[Records for this exercise — start]

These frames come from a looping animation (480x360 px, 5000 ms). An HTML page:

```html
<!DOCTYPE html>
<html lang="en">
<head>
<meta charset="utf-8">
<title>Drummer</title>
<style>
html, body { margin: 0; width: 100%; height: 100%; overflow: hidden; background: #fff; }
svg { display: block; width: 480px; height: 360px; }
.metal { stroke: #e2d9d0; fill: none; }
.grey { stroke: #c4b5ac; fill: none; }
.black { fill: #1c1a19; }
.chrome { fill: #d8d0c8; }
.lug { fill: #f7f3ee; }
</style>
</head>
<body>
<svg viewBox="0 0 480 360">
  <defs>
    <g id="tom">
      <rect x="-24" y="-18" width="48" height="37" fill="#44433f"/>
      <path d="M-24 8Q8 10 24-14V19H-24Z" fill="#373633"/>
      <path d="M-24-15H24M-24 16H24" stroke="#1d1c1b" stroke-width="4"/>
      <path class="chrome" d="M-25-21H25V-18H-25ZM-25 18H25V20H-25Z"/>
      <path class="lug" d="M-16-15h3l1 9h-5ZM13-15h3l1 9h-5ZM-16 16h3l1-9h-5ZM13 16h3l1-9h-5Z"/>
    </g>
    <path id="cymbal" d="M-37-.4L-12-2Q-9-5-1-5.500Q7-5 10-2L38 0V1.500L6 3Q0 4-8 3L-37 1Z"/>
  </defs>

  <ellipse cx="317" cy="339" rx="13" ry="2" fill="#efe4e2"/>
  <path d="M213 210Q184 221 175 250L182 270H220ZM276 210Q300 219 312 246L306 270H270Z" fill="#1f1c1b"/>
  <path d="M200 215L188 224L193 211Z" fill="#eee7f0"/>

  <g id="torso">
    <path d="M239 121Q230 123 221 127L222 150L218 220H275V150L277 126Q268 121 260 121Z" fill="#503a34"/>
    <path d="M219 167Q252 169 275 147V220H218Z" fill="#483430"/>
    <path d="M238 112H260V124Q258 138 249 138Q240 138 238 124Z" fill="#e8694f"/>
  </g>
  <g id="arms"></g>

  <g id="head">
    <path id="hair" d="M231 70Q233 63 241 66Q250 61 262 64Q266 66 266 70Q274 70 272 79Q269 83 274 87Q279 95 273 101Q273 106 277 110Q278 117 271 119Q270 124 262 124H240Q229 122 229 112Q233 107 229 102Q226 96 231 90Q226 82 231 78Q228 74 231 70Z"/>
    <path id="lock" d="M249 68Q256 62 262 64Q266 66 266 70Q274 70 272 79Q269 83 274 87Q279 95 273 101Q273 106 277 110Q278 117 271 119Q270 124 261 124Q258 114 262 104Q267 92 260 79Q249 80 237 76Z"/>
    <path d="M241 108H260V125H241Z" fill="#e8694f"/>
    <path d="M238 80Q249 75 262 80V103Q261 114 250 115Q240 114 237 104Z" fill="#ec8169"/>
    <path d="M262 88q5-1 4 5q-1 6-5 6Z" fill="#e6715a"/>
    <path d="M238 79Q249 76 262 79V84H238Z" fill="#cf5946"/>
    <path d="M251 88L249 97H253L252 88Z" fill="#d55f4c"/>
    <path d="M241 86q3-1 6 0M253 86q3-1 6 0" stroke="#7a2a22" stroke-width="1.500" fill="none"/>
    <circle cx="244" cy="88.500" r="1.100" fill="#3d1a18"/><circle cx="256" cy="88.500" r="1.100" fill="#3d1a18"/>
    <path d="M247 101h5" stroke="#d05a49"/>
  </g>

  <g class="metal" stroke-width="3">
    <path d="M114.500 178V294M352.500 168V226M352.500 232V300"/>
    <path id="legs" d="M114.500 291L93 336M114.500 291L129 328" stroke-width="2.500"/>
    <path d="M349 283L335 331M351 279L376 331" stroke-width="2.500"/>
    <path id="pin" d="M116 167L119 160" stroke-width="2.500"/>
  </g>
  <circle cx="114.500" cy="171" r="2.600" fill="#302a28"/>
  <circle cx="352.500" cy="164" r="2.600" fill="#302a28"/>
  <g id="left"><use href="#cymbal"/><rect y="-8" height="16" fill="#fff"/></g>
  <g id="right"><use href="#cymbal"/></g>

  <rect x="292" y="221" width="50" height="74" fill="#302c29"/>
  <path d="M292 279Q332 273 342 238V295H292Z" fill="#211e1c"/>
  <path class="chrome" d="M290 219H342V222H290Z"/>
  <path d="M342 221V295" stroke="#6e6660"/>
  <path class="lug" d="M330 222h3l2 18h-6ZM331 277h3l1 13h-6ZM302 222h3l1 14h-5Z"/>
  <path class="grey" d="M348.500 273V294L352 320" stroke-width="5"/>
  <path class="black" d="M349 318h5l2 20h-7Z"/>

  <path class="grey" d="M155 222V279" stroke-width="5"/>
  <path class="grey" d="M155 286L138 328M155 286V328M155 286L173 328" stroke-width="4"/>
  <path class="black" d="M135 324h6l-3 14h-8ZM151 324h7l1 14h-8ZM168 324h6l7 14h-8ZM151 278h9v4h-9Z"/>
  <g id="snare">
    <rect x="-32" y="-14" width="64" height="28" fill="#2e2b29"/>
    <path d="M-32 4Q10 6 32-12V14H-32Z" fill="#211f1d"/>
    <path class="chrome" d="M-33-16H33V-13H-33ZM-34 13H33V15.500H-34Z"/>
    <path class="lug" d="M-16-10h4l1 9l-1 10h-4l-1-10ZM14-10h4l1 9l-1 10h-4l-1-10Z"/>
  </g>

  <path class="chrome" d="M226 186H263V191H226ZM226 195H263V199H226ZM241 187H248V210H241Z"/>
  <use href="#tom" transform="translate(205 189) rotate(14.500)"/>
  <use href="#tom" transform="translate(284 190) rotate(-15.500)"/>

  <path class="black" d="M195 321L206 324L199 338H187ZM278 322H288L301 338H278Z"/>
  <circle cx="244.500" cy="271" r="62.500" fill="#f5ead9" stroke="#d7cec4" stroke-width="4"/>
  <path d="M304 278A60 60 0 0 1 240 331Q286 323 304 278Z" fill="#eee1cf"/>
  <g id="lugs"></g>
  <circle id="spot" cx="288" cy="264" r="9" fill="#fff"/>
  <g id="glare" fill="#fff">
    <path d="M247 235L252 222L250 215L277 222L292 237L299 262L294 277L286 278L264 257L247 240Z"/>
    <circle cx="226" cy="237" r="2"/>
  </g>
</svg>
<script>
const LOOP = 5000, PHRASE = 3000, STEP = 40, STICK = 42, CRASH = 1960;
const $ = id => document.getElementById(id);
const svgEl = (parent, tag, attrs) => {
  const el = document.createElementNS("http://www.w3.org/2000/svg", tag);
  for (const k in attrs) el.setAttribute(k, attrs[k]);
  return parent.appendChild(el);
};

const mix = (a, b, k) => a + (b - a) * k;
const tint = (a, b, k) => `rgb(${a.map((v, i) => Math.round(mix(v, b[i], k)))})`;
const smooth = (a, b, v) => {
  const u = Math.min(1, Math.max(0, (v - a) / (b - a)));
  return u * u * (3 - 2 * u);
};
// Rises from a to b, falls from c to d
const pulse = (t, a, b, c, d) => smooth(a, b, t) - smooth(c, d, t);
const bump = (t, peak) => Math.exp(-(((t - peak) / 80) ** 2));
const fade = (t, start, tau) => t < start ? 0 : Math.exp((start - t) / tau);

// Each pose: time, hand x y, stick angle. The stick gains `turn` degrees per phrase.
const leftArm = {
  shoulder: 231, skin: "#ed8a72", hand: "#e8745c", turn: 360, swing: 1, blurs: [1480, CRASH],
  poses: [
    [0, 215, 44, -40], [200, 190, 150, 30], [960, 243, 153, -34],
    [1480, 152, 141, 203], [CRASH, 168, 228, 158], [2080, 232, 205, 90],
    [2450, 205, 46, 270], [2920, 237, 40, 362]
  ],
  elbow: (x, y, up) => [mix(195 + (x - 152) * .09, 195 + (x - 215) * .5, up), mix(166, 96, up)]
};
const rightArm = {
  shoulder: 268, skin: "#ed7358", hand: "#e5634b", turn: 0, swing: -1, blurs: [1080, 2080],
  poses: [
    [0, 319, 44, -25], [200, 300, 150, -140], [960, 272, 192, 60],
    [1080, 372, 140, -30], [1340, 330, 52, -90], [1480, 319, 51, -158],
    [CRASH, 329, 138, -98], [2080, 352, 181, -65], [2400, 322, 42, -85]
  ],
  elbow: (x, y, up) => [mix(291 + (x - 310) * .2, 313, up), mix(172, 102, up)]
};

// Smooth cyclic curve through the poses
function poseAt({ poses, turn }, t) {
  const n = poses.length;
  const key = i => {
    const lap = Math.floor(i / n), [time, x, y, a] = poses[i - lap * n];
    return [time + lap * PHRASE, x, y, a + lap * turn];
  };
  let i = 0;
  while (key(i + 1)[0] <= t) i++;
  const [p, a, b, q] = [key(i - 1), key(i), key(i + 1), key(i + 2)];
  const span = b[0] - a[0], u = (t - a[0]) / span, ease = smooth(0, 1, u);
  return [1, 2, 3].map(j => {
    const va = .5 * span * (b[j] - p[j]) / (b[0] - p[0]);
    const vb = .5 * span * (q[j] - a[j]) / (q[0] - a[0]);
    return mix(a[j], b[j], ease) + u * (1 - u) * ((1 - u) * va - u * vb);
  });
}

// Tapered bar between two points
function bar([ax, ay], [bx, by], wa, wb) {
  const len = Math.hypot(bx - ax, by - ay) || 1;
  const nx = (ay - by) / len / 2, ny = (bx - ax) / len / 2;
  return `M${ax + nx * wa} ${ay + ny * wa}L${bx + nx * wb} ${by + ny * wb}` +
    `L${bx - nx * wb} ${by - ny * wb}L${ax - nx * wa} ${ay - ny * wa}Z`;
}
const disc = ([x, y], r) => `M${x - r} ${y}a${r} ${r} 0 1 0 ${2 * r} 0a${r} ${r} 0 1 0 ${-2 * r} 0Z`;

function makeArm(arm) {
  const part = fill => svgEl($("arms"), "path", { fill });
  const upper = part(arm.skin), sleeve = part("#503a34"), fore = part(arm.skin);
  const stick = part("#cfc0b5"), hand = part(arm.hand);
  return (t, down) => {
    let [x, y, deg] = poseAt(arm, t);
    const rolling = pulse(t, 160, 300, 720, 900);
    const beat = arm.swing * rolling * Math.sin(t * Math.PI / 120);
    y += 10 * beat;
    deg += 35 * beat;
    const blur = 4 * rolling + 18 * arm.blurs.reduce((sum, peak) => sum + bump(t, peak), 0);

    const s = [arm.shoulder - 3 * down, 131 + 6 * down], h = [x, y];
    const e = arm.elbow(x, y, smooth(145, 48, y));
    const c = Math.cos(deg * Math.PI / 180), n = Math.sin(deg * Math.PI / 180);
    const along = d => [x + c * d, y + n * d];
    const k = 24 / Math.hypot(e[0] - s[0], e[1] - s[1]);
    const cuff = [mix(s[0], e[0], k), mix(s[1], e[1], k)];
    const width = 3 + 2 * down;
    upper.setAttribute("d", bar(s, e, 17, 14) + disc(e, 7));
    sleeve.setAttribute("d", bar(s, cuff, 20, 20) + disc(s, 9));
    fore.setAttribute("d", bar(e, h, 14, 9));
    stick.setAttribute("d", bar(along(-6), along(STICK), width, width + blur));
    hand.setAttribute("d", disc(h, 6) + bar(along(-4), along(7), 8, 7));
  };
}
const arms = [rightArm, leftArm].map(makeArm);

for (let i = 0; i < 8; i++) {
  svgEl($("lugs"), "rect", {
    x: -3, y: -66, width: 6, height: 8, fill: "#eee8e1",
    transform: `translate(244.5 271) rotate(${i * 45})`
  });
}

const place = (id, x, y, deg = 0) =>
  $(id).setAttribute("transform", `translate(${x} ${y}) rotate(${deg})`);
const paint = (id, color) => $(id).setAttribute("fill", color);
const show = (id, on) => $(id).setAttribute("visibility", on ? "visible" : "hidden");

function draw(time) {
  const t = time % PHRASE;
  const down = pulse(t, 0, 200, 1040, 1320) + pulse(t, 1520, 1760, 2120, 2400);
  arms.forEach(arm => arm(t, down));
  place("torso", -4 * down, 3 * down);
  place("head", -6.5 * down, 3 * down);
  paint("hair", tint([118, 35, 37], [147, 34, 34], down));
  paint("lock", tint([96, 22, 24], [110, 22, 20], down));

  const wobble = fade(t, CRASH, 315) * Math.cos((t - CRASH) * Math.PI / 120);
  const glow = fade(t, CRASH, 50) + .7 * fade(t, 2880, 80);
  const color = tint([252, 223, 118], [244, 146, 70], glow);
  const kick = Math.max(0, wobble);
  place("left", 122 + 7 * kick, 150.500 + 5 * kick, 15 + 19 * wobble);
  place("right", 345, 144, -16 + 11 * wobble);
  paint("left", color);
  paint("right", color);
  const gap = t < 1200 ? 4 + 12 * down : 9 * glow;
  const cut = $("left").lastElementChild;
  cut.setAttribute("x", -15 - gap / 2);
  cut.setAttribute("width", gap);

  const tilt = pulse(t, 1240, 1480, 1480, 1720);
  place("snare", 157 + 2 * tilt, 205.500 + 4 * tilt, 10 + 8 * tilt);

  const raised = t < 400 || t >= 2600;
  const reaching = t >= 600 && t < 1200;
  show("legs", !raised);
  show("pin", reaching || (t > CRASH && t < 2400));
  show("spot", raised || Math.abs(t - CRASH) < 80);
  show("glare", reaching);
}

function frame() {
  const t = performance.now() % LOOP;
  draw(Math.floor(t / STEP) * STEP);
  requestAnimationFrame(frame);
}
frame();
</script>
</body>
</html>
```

[Records for this exercise — finish]

§ What the exercise asks
Which lines in the records above contain the string "show"? Copy each one.

§ Output for this task
const show = (id, on) => $(id).setAttribute("visibility", on ? "visible" : "hidden");
  show("legs", !raised);
  show("pin", reaching || (t > CRASH && t < 2400));
  show("spot", raised || Math.abs(t - CRASH) < 80);
  show("glare", reaching);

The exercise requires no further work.